Wednesday, April 30, 2008

April Skies

The month of April is nearly done. What have astronomers been looking at with the 200-inch this month? Lots of stuff (as always). Here's a sampling of what they have been studying with the Hale Telescope this month:

Active galactic nuclei
Dust-obscured quasars
Quasar triplets
Optical Transients
Radio Transients
Dust-obscured galaxies
Starburst galaxies
Dwarf galaxies
"A" stars
Cataclysmic variable stars
Intergalactic Medium
Near-Earth asteroids (as they were radar mapped at Goldstone)

Depending on the requirements of the astronomer, the telescope was set up so that observations could be performed with visible light and/or near infrared cameras and/or spectrographs. Our spectrographs and adaptive optics instruments are large enough that they ride in the Cassegrain cage at the bottom of the telescope while our other instruments are up in prime focus.

A few nights were cut short by high humidity, but we lost just two nights due to weather, which isn't bad for April. 2 nights were devoted to engineering on particular instruments.

As is normal, most observers work from sunset to sunrise. The astronomer and the telescope operator work from a warm room. Images are viewed there and analyzed in greater detail after the observing run has been completed. Most astronomers spend much more time pouring over their data than they do in collecting it.

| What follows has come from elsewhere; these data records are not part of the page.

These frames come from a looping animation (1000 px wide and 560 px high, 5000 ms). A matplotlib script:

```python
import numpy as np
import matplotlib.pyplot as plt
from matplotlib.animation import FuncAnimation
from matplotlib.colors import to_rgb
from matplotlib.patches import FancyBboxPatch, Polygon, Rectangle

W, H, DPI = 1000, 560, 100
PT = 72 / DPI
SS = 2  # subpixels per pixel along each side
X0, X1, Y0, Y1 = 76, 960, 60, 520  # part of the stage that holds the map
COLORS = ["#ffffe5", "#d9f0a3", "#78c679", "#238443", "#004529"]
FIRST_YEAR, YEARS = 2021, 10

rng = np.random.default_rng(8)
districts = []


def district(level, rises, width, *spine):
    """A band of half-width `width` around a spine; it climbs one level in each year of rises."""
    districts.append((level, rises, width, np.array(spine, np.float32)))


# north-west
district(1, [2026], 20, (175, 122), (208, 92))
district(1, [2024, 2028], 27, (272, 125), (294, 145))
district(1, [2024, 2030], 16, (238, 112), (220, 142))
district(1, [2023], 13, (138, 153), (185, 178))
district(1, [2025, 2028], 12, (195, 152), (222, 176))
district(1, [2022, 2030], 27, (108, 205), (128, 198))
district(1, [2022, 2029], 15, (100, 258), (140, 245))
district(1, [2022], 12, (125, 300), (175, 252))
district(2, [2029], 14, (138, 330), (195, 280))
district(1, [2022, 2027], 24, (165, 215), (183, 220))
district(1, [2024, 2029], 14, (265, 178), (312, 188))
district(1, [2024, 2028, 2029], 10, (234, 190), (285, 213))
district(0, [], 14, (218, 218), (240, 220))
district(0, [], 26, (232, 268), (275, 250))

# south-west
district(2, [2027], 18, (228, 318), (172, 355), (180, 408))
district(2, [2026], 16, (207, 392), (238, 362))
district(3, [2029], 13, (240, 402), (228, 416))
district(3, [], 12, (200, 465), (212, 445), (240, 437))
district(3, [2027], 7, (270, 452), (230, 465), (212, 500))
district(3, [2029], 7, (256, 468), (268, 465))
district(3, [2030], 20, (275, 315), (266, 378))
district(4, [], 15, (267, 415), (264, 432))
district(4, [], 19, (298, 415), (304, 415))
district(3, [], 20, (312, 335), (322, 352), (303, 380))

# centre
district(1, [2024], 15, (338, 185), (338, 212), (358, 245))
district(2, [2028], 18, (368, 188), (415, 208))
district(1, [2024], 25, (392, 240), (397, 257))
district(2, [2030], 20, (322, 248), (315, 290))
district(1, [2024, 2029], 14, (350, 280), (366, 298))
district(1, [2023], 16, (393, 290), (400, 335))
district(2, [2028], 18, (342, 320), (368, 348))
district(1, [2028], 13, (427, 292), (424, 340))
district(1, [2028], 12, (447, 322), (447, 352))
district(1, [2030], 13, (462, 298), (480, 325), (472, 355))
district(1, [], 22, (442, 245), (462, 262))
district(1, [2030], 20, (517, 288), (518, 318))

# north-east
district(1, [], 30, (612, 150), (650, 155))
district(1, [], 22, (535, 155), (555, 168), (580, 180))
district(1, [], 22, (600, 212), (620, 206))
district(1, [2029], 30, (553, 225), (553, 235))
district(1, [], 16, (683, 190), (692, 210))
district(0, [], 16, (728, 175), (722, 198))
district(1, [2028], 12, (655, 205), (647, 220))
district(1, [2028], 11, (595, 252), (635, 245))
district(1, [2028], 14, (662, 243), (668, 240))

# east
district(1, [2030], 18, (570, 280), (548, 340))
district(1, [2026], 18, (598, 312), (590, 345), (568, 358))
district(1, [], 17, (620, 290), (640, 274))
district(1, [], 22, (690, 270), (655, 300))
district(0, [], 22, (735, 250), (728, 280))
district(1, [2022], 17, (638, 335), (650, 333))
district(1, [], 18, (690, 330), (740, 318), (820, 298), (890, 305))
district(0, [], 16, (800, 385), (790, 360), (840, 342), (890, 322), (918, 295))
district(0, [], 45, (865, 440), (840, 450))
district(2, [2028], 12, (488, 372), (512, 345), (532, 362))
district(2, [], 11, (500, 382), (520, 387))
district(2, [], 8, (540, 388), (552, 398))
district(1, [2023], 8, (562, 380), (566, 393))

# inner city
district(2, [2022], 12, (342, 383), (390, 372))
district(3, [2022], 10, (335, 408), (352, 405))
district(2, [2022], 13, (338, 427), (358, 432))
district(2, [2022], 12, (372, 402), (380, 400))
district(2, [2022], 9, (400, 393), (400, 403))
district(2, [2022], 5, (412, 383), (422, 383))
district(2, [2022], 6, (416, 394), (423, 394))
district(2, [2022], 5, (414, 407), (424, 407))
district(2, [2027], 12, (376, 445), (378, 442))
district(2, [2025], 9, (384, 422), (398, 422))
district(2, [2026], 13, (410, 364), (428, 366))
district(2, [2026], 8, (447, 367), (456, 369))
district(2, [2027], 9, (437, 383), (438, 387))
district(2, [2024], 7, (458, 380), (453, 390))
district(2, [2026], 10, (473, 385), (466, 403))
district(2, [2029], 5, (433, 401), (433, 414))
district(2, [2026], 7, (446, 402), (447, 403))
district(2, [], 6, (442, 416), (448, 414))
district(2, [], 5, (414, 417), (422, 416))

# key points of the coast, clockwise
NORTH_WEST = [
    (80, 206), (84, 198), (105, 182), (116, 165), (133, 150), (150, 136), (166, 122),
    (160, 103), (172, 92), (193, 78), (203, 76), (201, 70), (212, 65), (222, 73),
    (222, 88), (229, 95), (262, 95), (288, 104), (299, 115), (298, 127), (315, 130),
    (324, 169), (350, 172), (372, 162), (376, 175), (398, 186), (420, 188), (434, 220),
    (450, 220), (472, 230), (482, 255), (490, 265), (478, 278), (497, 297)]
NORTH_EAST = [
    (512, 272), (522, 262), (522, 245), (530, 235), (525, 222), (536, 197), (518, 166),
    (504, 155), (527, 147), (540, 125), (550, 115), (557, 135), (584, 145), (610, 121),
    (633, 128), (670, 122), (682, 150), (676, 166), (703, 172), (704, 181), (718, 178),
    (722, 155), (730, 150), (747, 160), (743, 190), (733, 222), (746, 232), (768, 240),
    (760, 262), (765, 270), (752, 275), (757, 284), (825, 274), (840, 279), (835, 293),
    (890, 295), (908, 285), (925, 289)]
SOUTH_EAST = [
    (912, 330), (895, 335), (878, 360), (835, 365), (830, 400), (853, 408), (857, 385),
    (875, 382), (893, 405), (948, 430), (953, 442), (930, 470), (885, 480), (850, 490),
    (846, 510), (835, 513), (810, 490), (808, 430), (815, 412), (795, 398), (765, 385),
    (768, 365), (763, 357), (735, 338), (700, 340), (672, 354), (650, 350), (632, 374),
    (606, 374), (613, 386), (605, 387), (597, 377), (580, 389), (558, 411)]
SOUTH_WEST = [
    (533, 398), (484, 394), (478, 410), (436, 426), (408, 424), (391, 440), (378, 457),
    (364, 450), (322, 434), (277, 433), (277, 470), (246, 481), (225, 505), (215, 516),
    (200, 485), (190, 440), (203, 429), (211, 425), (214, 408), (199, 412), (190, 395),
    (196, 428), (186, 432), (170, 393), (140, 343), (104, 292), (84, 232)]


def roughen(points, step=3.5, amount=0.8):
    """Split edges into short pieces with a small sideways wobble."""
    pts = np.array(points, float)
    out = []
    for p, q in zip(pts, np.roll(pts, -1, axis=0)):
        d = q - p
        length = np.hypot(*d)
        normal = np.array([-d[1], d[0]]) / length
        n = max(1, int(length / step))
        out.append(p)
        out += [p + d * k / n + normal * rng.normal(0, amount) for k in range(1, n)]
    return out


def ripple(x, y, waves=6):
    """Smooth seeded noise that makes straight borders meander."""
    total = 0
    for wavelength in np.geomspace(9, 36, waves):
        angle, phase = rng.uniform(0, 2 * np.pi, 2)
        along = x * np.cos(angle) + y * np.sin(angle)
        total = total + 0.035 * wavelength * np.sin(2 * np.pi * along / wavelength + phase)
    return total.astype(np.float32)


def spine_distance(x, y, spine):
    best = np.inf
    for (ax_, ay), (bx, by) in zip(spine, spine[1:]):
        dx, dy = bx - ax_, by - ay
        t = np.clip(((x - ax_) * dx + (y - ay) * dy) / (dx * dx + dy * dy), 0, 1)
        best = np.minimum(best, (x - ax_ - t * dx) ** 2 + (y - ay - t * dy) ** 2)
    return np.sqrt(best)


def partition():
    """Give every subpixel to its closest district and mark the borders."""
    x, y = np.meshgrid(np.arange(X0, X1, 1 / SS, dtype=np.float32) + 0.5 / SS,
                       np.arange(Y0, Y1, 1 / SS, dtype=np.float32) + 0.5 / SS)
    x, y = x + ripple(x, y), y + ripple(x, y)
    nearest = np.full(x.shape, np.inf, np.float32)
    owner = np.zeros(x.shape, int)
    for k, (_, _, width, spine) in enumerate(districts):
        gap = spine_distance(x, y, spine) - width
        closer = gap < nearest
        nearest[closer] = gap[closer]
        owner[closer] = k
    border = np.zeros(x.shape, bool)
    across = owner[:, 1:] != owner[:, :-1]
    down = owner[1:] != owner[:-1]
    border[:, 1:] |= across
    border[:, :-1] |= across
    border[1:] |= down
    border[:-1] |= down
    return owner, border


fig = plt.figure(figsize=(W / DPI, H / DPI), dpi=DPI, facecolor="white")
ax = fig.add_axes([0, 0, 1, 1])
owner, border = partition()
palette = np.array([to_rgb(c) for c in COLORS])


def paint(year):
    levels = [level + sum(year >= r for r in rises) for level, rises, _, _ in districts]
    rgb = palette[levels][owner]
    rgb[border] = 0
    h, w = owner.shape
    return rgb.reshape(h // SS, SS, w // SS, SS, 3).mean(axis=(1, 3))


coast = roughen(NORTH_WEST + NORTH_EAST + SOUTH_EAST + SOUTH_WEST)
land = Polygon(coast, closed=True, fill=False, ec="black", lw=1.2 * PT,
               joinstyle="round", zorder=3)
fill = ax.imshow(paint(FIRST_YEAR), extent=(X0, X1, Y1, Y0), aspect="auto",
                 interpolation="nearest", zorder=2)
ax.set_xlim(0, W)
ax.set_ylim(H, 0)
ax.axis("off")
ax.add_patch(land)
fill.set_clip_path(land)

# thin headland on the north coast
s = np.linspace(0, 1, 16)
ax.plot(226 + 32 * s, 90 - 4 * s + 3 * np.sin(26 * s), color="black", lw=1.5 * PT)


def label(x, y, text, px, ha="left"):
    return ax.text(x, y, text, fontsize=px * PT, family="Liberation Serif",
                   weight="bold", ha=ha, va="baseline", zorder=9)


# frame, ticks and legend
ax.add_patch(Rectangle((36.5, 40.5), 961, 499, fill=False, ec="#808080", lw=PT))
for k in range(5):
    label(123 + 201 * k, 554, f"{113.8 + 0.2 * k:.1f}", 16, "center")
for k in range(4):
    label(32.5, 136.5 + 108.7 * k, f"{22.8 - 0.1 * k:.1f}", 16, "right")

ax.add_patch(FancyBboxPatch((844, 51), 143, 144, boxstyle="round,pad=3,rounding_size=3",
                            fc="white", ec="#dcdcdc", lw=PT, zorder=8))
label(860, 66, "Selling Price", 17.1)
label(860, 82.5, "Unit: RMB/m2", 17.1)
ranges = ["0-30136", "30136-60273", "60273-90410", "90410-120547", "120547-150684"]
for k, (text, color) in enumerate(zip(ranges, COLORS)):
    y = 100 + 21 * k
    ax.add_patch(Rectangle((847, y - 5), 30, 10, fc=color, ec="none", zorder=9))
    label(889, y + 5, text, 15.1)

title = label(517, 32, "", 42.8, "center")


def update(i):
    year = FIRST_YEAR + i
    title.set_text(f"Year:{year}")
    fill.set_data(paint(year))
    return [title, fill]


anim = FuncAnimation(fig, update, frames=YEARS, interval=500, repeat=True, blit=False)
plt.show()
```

1 comment:

santosh said...

Quite informative. Was always keen in knowing what Astronomers do inside the doom !